Prime Minister Malcolm Turnbull has dismissed a demand from former federal treasury secretary Ken Henry that the government’s new bank levy be subject to a full public inquiry.
Dr Henry, who is now the chairman of NAB, launched a scathing criticism of the tax announced in last Tuesday’s federal budget, saying risks damaging the economy and being paid for by customers.
The demand follows warnings by the nation’s five largest banks — ANZ, NAB, Westpac, Commonwealth and Macquarie — that the levy, which aims to raise about $6.2 billion over the next four years, had been hastily designed and should be lifted once the budget returns to surplus.

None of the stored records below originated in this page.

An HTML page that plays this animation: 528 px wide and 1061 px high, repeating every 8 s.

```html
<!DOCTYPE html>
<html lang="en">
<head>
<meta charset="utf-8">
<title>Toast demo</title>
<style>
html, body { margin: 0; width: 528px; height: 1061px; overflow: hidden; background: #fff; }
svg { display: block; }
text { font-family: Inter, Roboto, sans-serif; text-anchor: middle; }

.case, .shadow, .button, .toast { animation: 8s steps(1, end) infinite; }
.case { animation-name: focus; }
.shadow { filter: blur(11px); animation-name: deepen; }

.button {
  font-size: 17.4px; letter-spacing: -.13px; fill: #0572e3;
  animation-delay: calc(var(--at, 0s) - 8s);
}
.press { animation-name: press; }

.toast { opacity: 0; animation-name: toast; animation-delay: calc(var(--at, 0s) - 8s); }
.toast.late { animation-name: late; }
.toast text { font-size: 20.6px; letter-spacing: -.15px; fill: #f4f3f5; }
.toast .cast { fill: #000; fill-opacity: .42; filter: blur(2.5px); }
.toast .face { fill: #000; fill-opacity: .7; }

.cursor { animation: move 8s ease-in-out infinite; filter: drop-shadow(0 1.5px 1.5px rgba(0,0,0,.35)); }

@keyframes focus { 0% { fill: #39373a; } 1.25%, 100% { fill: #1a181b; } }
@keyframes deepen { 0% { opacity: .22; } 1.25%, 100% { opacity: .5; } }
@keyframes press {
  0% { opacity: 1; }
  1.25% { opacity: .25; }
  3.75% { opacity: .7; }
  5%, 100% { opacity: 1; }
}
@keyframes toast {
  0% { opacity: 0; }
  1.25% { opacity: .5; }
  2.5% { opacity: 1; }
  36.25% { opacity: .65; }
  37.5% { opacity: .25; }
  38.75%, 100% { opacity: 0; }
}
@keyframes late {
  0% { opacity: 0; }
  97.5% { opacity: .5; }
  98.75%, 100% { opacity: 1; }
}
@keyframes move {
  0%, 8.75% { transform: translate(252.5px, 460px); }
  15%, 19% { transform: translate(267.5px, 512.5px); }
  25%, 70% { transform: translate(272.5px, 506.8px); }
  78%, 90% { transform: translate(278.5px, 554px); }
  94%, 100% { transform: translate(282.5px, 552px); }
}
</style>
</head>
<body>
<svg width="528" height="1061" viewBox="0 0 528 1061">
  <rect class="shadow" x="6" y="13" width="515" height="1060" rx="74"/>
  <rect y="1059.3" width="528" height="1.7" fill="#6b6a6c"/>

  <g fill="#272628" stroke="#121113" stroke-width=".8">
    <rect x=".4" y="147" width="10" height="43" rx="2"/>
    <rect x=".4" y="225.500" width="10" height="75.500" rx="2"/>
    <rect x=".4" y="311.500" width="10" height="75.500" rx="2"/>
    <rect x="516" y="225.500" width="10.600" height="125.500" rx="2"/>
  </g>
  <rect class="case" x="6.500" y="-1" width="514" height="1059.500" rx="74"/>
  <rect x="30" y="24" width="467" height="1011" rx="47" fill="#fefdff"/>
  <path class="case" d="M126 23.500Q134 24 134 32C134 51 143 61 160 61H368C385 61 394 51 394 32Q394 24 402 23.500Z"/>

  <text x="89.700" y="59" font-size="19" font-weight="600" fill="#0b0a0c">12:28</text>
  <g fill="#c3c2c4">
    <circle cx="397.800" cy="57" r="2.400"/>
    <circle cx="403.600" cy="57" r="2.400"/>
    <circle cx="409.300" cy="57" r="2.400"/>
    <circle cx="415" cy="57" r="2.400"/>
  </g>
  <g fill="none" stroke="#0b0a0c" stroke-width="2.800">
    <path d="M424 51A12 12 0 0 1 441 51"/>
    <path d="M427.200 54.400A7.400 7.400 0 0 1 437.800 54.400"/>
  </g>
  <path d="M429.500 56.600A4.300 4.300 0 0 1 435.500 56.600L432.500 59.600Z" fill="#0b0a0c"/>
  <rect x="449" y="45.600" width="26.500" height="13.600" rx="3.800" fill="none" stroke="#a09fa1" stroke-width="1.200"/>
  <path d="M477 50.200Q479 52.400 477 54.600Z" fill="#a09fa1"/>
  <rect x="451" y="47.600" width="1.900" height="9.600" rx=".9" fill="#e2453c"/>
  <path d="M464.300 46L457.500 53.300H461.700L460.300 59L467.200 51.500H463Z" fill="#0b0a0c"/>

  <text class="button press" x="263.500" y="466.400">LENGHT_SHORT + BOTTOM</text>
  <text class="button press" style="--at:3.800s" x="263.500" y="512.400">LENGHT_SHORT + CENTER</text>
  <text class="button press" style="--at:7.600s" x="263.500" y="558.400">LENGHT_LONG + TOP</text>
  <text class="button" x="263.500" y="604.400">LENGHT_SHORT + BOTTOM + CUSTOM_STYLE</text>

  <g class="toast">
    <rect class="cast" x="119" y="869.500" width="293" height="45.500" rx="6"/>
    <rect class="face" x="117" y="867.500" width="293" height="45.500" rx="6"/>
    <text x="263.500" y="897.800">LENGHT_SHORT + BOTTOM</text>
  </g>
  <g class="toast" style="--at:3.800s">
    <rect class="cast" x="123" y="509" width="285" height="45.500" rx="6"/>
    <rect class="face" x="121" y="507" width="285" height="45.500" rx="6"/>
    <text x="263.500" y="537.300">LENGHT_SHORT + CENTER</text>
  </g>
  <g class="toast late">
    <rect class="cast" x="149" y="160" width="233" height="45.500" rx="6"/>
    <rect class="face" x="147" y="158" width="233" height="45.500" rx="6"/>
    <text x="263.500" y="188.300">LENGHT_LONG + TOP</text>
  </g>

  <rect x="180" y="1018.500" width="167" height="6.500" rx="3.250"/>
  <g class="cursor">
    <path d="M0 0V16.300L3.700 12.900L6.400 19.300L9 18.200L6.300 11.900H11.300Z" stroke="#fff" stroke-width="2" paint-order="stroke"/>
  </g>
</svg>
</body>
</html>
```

“The Government should have acted more responsibly and explained on budget night that this tax will be borne by bank customers and/or shareholders,” Dr Henry told The Australian newspaper.
“There should be an open public inquiry because the tax lacks policy coherence both in respect of tax policy and in respect of financial system regulation.”
PM says ‘banks can afford it’
Mr Turnbull insists customers should not bear the cost of the billion-dollar levy, saying Dr Henry was merely standing up for his own bank.
“He knows as well as I do that the banks can well afford to pay this,” the Prime Minister told ABC radio on Tuesday.
Dr Henry claims the tax will cost NAB more than $300 million a year.
Minister for Trade and Investment Steve Ciobo acknowledged Dr Henry was well-intentioned.
“However he is also not infallible,” he told ABC radio from Hong Kong.
Bank levy to be worn by customers, sector says
The banks had until midday Monday to make submissions to the Commonwealth on the new levy.
In NAB’s official submission to Treasury, the bank reiterated customers would bear the brunt of any increased costs to their businesses.
NAB Group chief financial officer Gary Lennon stated:
“The levy cannot be absorbed; it will be borne by these people.
“It is not possible to increase taxes by this magnitude without it impacting people.”
That is a position echoed by Commonwealth Bank management.
“The realities of running a business, whether small or large, are that higher costs are either passed on to customers through reduced service levels or higher pricing, or to shareholders through lower returns,” chief executive Ian Narev stated in his submission.
“There is no middle option to absorb costs.”
Treasurer Scott Morrison had pleaded with the banks not to pass the levy costs on to customers, telling executives the public “already don’t like you very much”.
After meeting with Treasury officials on Thursday, concerns were raised about the short deadline imposed on the banks to make submissions to the Commonwealth on the proposed levy.
“Westpac is concerned at the rush with which the levy is proposed to be passed into legislation and the lack of a thorough consultation process,” the bank’s chief financial officer Peter King wrote.
NAB, Commonwealth and Westpac have all called for the levy to be lifted when the budget returns to surplus.
– With ABC, AAP